the documentary below, Sculptress of Sound, is an examination of who the legendary and massively influential Delia Derbyshire was, and the part she played as a pioneer of electronic music. in part 4 (of 7), the focus is on the process of creating the Doctor Who theme, though i recommend watching the whole thing
to read more about Derbyshire, the discovery of ‘lost’ tapes in her attic after her death in 2001, and to hear snippets from some of her other, sometimes surprisingly contemporary sounding recordings from the 1960′s, click here to go to a BBC News article from 2008
here’s something for the music nerds out there. it’s a sneak peek of how Amon Tobin uses spectral morph to create some of the unique sounds you’ll hear on his new release ISAM (released May 23rd). pre-orders at:www.amontobin.com/store
the photos were taken in Amon Tobin’s Purple Room Studio (as seen in the video below)
. . . and i call myself a fan. the shame of it! loudQUIETloud is a 2006 film about thePixiesand their reunion that i only discovered a few weeks ago, despite my friend Leo having told me about it (apparently). i guess i ignored him. anyway you can watch it below in its entirety. that’s a full 1 hour and 25 minutes all about that great rocking guitar monster that was the Pixies.
and for the die-hard fans there’s a book i’d recommend called The Oral History of a Band Called Pixies by Josh Frank and Caryn Ganz. there’s also a dvd available through their old label 4AD. simply titled Pixies, it brings together a 1988 gig at The Town and Country Club in London, all their videos and a couple of documentaries
now here’s an interesting little extra that i discovered searching through the miracle that is Soundcloud. it’s a shockingly good remix (that’s also free to download) of one of the Pixies most popular songs, the mighty, Monkey Gone To Heaven. it was done by someone called krusha and you can find more of his stuffhere

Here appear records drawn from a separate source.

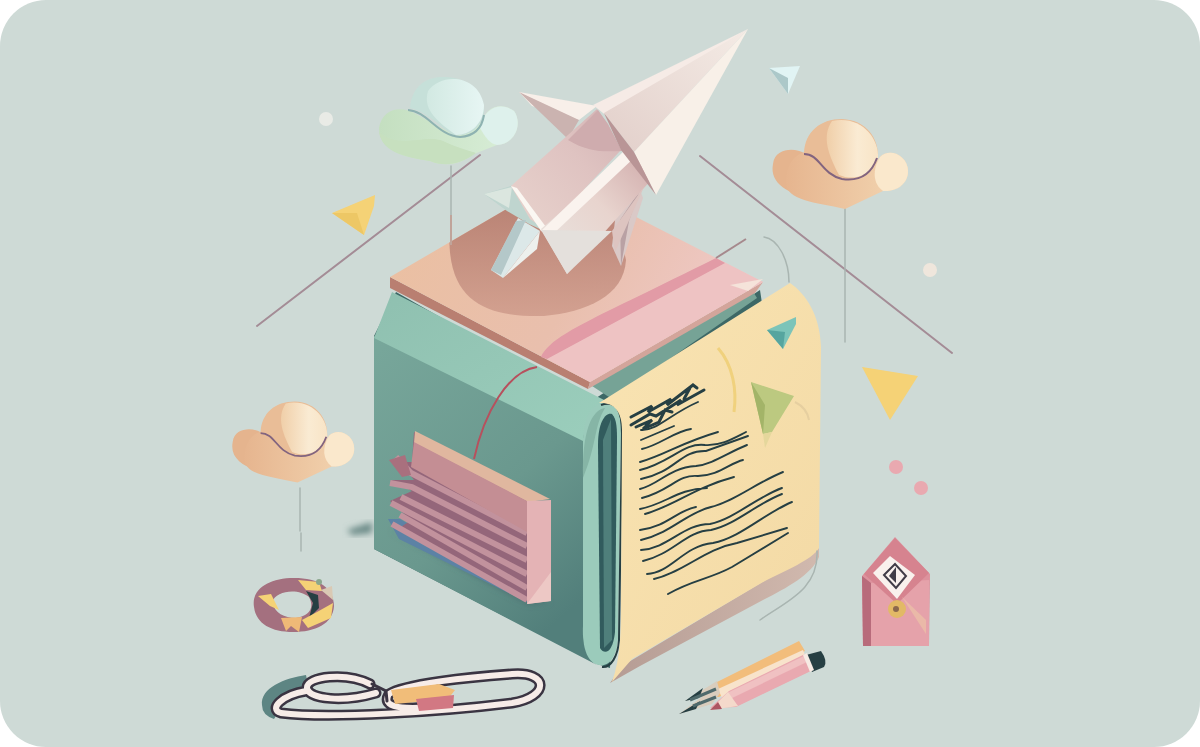
<!DOCTYPE html>
<html lang="en">
<head>
<meta charset="utf-8">
<title>Paper plane and stationery cube</title>
<style>
:root{--sage:#cedad6;--cream:#f7dfab;--teal:#6c9d91;--mint:#92c6b4;--deep:#3d6866;--ink:#263f43;--yellow:#f5d276;--pink:#e9a9b0;--blush:#ecc0c1;--peach:#e9c1a3;--mauve:#a4707f;--paper:#f7eee6;--thread:#a48c96}
html,body{margin:0;background:#fff;overflow:hidden}
svg{display:block;width:1200px;height:747px}
.thread{fill:none;stroke:var(--thread);stroke-width:2;stroke-linecap:round}
.string{fill:none;stroke:#a9b5b1;stroke-width:1.5;stroke-linecap:round}
.writing{fill:none;stroke:var(--ink);stroke-width:1.9;stroke-linecap:round}
.yellow{fill:var(--yellow)}
.ink{fill:var(--ink)}
.pink{fill:var(--pink)}
</style>
</head>
<body>
<svg viewBox="0 0 1200 747" role="img" aria-label="Folded paper plane on a cube of notebooks, with clouds and stationery around it">
<defs>
<linearGradient id="front" x1="0" y1="0" x2=".6" y2="1"><stop stop-color="#78a79b"/><stop offset=".6" stop-color="#6a988e"/><stop offset="1" stop-color="#527f7b"/></linearGradient>
<linearGradient id="flap" x1="0" y1="0" x2="1" y2="1"><stop stop-color="#8fc0b0"/><stop offset="1" stop-color="#9bcebc"/></linearGradient>
<linearGradient id="sheet" x1="0" y1="0" x2="1" y2="1"><stop stop-color="#f9e4b3"/><stop offset="1" stop-color="#f3d9a4"/></linearGradient>
<linearGradient id="cover" x1="0" y1="0" x2="1" y2=".3"><stop stop-color="#ebc0a0"/><stop offset=".6" stop-color="#e9bfad"/><stop offset="1" stop-color="#efc9c6"/></linearGradient>
<linearGradient id="shade" x1="0" y1="0" x2="0" y2="1"><stop stop-color="#a96f64"/><stop offset="1" stop-color="#cd9989"/></linearGradient>
<linearGradient id="fuselage" x1="0" y1="1" x2="1" y2="0"><stop stop-color="#e8d3cd"/><stop offset=".6" stop-color="#dfc3c1"/><stop offset="1" stop-color="#d3b3b4"/></linearGradient>
<linearGradient id="wing" x1="0" y1="1" x2="1" y2="0"><stop stop-color="#e2cfca"/><stop offset="1" stop-color="#f4ebe5"/></linearGradient>
<linearGradient id="belly" x1="0" y1="1" x2="1" y2="0"><stop stop-color="#e9e5e1"/><stop offset=".55" stop-color="#e8d4ce"/><stop offset="1" stop-color="#cfa9a9"/></linearGradient>
<linearGradient id="puff" x1="0" y1="0" x2="1" y2="0"><stop stop-color="#f0cfa9"/><stop offset=".6" stop-color="#faebd3"/><stop offset="1" stop-color="#f8e4c6"/></linearGradient>
<linearGradient id="puff-base" x1="0" y1="0" x2="1" y2="0"><stop stop-color="#e6b58f"/><stop offset="1" stop-color="#f3d6b2"/></linearGradient>
<linearGradient id="mint-puff" x1="0" y1="0" x2="1" y2="0"><stop stop-color="#d2e9e2"/><stop offset="1" stop-color="#e7f6f4"/></linearGradient>
<linearGradient id="mint-base" x1="0" y1="0" x2="1" y2="0"><stop stop-color="#c4dfc0"/><stop offset="1" stop-color="#d9eed8"/></linearGradient>
<linearGradient id="fade" x1="0" y1="0" x2="1" y2="0"><stop stop-color="#b59c94"/><stop offset="1" stop-color="#d1b9ae"/></linearGradient>
<filter id="soft" x="-20%" y="-20%" width="140%" height="140%"><feGaussianBlur stdDeviation="3"/></filter>
<clipPath id="cover-clip"><path d="M390 277L560 178L763 282L590 382Z"/></clipPath>
<g id="peach-cloud">
<path d="M773 164C775 147 796 148 804 153L830 190L812 197C790 195 769 184 773 164Z" fill="#e5b48e"/>
<path d="M786 182C786 160 802 145 818 156C838 179 861 184 880 157C890 147 908 156 908 171C908 185 895 192 883 191L845 209C815 202 786 201 786 182Z" fill="url(#puff-base)"/>
<path d="M880 157C890 147 908 156 908 171C908 185 895 192 883 191C873 184 872 170 880 157Z" fill="#fae8cc"/>
<path d="M804 153C805 132 820 119 842 119C867 120 879 139 878 158C870 177 853 181 836 176C821 170 817 158 804 153Z" fill="#e9bd97"/>
<path d="M832 121C860 115 879 137 878 158C870 177 853 181 839 175C829 156 821 137 832 121Z" fill="url(#puff)"/>
<path d="M804 154C820 154 821 174 842 179C862 182 872 172 877 158" fill="none" stroke="#82647f" stroke-width="2"/>
</g>
</defs>

<rect id="backdrop" width="1200" height="747" rx="46" fill="var(--sage)"/>

<g id="threads">
<path class="thread" d="M257 326L480 155M700 156L952 353"/>
</g>

<g id="confetti">
<circle cx="326" cy="119" r="7" fill="#e9ebe6"/><circle cx="930" cy="270" r="7" fill="#efe6dc"/>
<circle class="pink" cx="896" cy="467" r="7"/><circle class="pink" cx="921" cy="488" r="7"/>
<path class="yellow" d="M332 213L375 195L374 206L364 235Z"/><path d="M332 213L357 213L364 235Z" fill="#edc765"/>
<path class="yellow" d="M862 367L918 376L890 420Z"/>
<path d="M769 68L800 66L788 94Z" fill="#e1f4f4"/><path d="M769 68L788 78L788 94Z" fill="#acc8c9"/>
</g>

<g id="mint-cloud">
<path class="string" d="M451 166L451 245"/>
<path d="M379 128C382 108 402 105 416 114L456 136L482 122C486 106 502 102 514 111C523 124 515 144 497 145L474 154C460 165 444 167 430 161C404 157 379 152 379 128Z" fill="url(#mint-base)"/>
<path d="M379 132C400 150 424 134 443 141C460 149 471 151 476 153C460 165 444 167 430 161C404 157 382 151 379 132Z" fill="#c7e0bf"/>
<path d="M480 128C484 106 502 102 514 111C523 124 515 144 497 145C490 144 485 137 480 128Z" fill="#def1ec"/>
<path d="M410 108C412 84 429 76 445 77C471 78 485 94 484 112C481 131 466 137 452 135C439 124 426 112 410 108Z" fill="#c6e0d9"/>
<path d="M428 91C440 73 478 73 484 105C484 124 470 135 456 135C440 123 422 111 428 91Z" fill="url(#mint-puff)"/>
<path d="M408 110C427 111 438 136 460 137C475 136 482 128 484 115" fill="none" stroke="#8eb2b1" stroke-width="2"/>
</g>
<g id="right-cloud"><path class="string" d="M845 208L845 342"/><use href="#peach-cloud"/></g>
<g id="left-cloud"><path class="string" d="M300 488V531M301 533V551"/><use href="#peach-cloud" transform="translate(-463 294.500) scale(.9)"/></g>

<g id="cube">
<path d="M347 530L372 522L372 533L352 535Z" fill="#6c8b88" filter="url(#soft)"/>
<path d="M610 683L622 666L819 548L819 557C812 574 787 588 763 600L640 666Z" fill="url(#fade)"/>
<g id="green-box">
<path d="M374 336L396 292L590 402L760 290L763 310L622 395L610 668L597 664L374 549Z" fill="var(--deep)"/>
<path d="M374 336L583 440L583 640Q587 660 597 665L374 549Z" fill="url(#front)"/>
<path d="M374 338L392 292L608 402C594 404 586 418 583 441Z" fill="url(#flap)"/>
<path d="M589 384L752 290L757 298L612 399Z" fill="#76a396"/>
<path d="M583 444C583 415 593 402 607 402C620 404 621 417 621 435L618 638C617 657 609 667 599 665C587 663 582 647 583 626Z" fill="#9bcbbb"/>
<path d="M598 445C598 421 606 412 612 414C617 419 617 430 617 441L615 632C613 652 605 656 600 648Z" fill="#315b5d"/>
<path d="M603 440L611 419L612 640L604 648Z" fill="#4f7f7b"/>
<path d="M583 478C582 430 592 410 605 408C594 426 597 444 583 478Z" fill="#86b5a6"/>
<path d="M601 405C617 400 622 411 622 433L619 640C618 656 611 668 602 667" fill="none" stroke="var(--ink)" stroke-width="2"/>
</g>
<g id="letter">
<path d="M599 403L790 283C806 294 820 315 821 347L819 548C812 560 786 570 765 581L632 659L612 682C621 657 621 630 621 600L622 430C622 410 613 402 599 403Z" fill="url(#sheet)"/>
<path class="string" d="M764 237C778 239 789 260 789 282" stroke="#83928f"/>
<path d="M817 551C819 590 785 602 760 620" class="string" stroke="#7f8c89"/>
<path d="M718 348C733 365 737 390 734 412" fill="none" stroke="#f0d17d" stroke-width="3"/>
<path d="M795 402Q807 408 809 420" fill="none" stroke="#e6cfa0" stroke-width="2"/>
<path d="M767 330L796 317L796 324L783 349Z" fill="#7cc4b9"/><path d="M767 330L785 332L783 349Z" fill="#56a59f"/>
<path d="M751 382L794 396L772 432L763 434Z" fill="#bcc980"/><path d="M751 382L765 405L763 434Z" fill="#a3b468"/><path d="M763 434L772 432L765 448Z" fill="#e5d79c"/>
<g class="writing">
<path d="M631 417L652 406L648 412L671 399L667 405L693 385L697 388M631 425L650 414L656 416L681 400L677 405L704 390M636 427L652 420L643 429L659 422L665 410L672 412M690 388L684 399" stroke-width="3"/>
<path d="M641 430C657 431 670 414 698 402M641 440L674 426M642 449C660 445 675 431 691 429M640 462C665 455 680 443 718 432M640 470C670 463 684 442 705 445C721 446 734 438 746 432M641 479C676 472 680 450 706 451L748 436M640 489C660 484 668 468 696 466C713 464 727 453 747 445M642 498C670 491 678 474 698 476C718 476 730 463 743 460M640 509C666 504 677 489 707 488M645 514C676 505 693 488 734 477M640 530C668 526 676 511 696 507M641 540C673 532 686 513 711 507C735 501 754 484 783 472M641 550C669 548 683 524 710 524C734 519 757 497 782 488M643 561C673 554 686 531 711 530C735 525 756 504 782 494M647 574C671 573 683 546 713 543C740 538 765 513 792 502M654 579C686 571 704 549 737 543L787 528M668 594C692 580 710 579 732 567L788 533"/>
</g>
</g>
<g id="top-notebook">
<path d="M390 277L590 382L588 389L390 288Z" fill="#b97f71"/>
<path d="M590 382L763 282L755 293L588 389Z" fill="#d3a59b"/>
<path d="M390 277L560 178L763 282L590 382Z" fill="url(#cover)"/>
<path d="M543 357L716 258L763 282L590 382Z" fill="#eec3c3"/>
<path d="M541 357C552 334 592 320 716 258L725 263L547 359Z" fill="#e29ba6"/>
<path d="M716 258L746 239" fill="none" stroke="#a6898d" stroke-width="2"/>
<path d="M730 285L763 279L748 291Z" fill="#f5e3da"/>
<g clip-path="url(#cover-clip)"><path d="M451 215C440 304 487 317 544 316C586 312 624 296 626 260L610 190Z" fill="url(#shade)" opacity=".8"/></g>
<path d="M451 215L451 245" fill="none" stroke="#c0a49a" stroke-width="2"/>
</g>
<g id="paper-stack">
<path d="M390 530L528 604L550 602L528 593Z" fill="#4d7272" filter="url(#soft)"/>
<path d="M388 519L400 519L528 594L527 602L399 539Z" fill="#5c82a5"/>
<path d="M414 432L528 497V602L398 529L411 520L390 501L412 491L391 480L414 480L400 462L412 462Z" fill="#94667a"/>
<g fill="none" stroke="#c2929d" stroke-width="6"><path d="M396 457L411 473L527 533M390 483L412 487L527 546M401 497L527 560M391 503L527 574M400 515L527 588M392 524L527 600"/></g>
<path d="M389 460L405 455L411 475L402 477Z" fill="#a9707e"/>
<path d="M415 431L550 499L528 502L414 443Z" fill="#e0b79f"/>
<path d="M414 442L527 501V532L411 467Z" fill="#c48e94"/>
<path d="M527 501L551 500V601L527 604Z" fill="#e4b3b5"/><path d="M527 604L551 572V601Z" fill="#edc8c5"/>
</g>
<path id="red-thread" d="M474 459C484 413 508 371 537 367" fill="none" stroke="#b7505d" stroke-width="2"/>
</g>

<g id="paper-plane">
<path d="M640 190L643 198L621 266L612 246L616 212Z" fill="#dac9c7"/><path d="M640 190L629 221L621 266L620 220Z" fill="#b9a1a4"/>
<path d="M484 194L514 185L540 229L529 224L507 211Z" fill="#bfd5cf"/>
<path d="M484 194L512 187L509 208Z" fill="#dbe6df"/>
<path d="M518 218L540 231L503 278L491 270Z" fill="#dce8e8"/><path d="M516 221L526 220L501 275L491 270Z" fill="#b4c8c9"/><path d="M540 231L537 249L503 278Z" fill="#edf0ed"/>
<path d="M519 92L597 106L579 120L532 106Z" fill="#f8efe9"/>
<path d="M519 92L579 120L568 139Z" fill="#cbb3b0"/>
<path d="M511 186L597 109L621 150L546 230L530 219Z" fill="url(#fuselage)"/>
<path d="M511 186L517 188L549 231L541 231Z" fill="#fbf7f2"/>
<path d="M541 229L632 151L652 179L567 274Z" fill="url(#belly)"/>
<path d="M541 231L625 150L635 157L551 236Z" fill="#faf3ee"/>
<path d="M541 230L612 231L567 274Z" fill="#e4e0dc"/><path d="M612 231L644 187L615 252Z" fill="#ddc4c0"/>
<path d="M568 140L598 110L608 124L622 151C607 151 591 154 568 140Z" fill="#cfacae"/>
<path d="M593 105L748 29L608 117Z" fill="#f6ebe6"/>
<path d="M604 113L748 29L634 152Z" fill="url(#wing)"/>
<path d="M748 29L656 195L634 152Z" fill="#f8f0e8"/>
<path d="M604 113L634 152L656 195L621 150Z" fill="#b99596"/>
</g>

<g id="tape-ring">
<path fill-rule="evenodd" d="M254 607C251 589 269 578 294 578C319 578 334 588 334 606C333 624 315 632 293 632C272 632 256 624 254 607ZM272 602C275 613 284 618 296 618C309 616 315 608 309 597C299 588 276 590 272 602Z" fill="var(--mauve)"/>
<path class="yellow" d="M298 580L319 582L322 591L306 590ZM258 596L271 594L279 610L270 606Z"/><path d="M281 618L302 617L299 632L291 626L286 631Z" fill="#efb977"/>
<path class="ink" d="M306 591L318 595L319 608L309 618L313 603Z"/><path class="yellow" d="M302 620L317 612L333 603L331 618L308 628Z"/>
<circle cx="319" cy="582" r="3" fill="#8ba78d"/><path d="M321 590L332 586L333 600Z" fill="#dac9b4"/>
</g>

<g id="paper-clip" fill="none" stroke-linecap="round">
<path d="M262 705C260 688 285 678 306 675L309 690L290 694L274 719Q262 715 262 705Z" fill="#5d8583"/>
<path id="clip-wire" d="M370 684C347 672 306 676 307 688C309 700 345 702 376 693M306 691C282 695 268 709 281 713C328 719 440 712 512 703C550 697 549 671 512 674C468 677 404 684 389 694C379 711 414 709 448 706" stroke="#3a3442" stroke-width="11"/>
<path d="M370 684C347 672 306 676 307 688C309 700 345 702 376 693M306 691C282 695 268 709 281 713C328 719 440 712 512 703C550 697 549 671 512 674C468 677 404 684 389 694C379 711 414 709 448 706" stroke="#f7ece8" stroke-width="6"/>
<path d="M391 690L439 684L455 690L448 699L395 704Z" fill="#f1bd79"/><path d="M416 699L454 695L453 708L419 711Z" fill="#d27883"/>
<path d="M372 684L386 691L387 701" stroke="#3a3442" stroke-width="3"/>
</g>

<g id="pencils">
<path d="M717 682L799 641L805 651L719 697L698 696Z" fill="#f2bd7b"/><path d="M718 689L803 650L805 655L722 698Z" fill="#f8e3cb"/>
<path d="M717 681L685 701L706 694L679 714L712 704L720 693Z" fill="#d9cdbd"/>
<path d="M703 688L685 701L699 698ZM700 701L679 714L696 709Z" class="ink"/><path d="M690 700L716 689M693 706L716 697" stroke="#4f6a6c" stroke-width="3"/>
<path d="M710 708L729 691L805 654L813 670L736 707Z" class="pink"/><path d="M727 693L806 655L809 661L730 699Z" fill="#f0c1c2"/>
<path d="M710 710L728 692L738 706Z" fill="#f4d9cb"/><path d="M710 710L718 702L722 709Z" fill="#ad5662"/>
<path class="ink" d="M806 655L821 651Q828 661 824 667L812 672Z"/><path d="M803 655L807 653L814 670L810 672Z" fill="#f6ebe4"/>
</g>

<g id="envelope">
<path d="M862 576L895 537L930 574L929 646L863 646Z" fill="#dd929d"/>
<path d="M862 576L871 583V646H863Z" fill="#b86b7b"/>
<path d="M871 583L929 580V646H871Z" fill="#e5a2aa"/>
<path d="M864 574L895 538L929 573L897 604Z" fill="#d6838f"/>
<path d="M873 573L890 556L915 575L897 599Z" fill="#f9f1ed"/>
<path d="M884 575L895 564L906 576L896 588Z" fill="none" stroke="#403c47" stroke-width="2"/><path d="M889 576L896 567L896 583Z" fill="#403c47"/>
<path d="M902 597L926 620V634Z" fill="#eab9a8"/>
<circle cx="897" cy="609" r="9" fill="#e2b966"/><circle cx="896" cy="609" r="3" fill="#8b684d"/>
</g>
</svg>
</body>
</html>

since arriving on the scene in 2002, Nostalgia 77 (known to some as Benedic Lamdin) has produced several albums that range from heavy funk, to hip-hop based beats mixed with dusty old jazz, obscuro funk and psych bits and pieces. his hard work and obvious talent earned him respect quickly and by 2006 he’d won the Jazz Album of the Year award at the Gilles Peterson BBC Worldwide Awards. that, and his cover version of The White Stripes mighty Seven Nation Army with Alice Russell has also helped bring his name and sound to a wider audience.
his latest album The Sleepwalking Society was released just earlier this month, and coinciding with that is the following film in which Nostalgia 77 and singer Josa Peit answer questions posed by fans
Seven Nation Army with Alice Russell
and from the new album The Sleepwalking Society, here’s Simmerdown featuring Josa Peit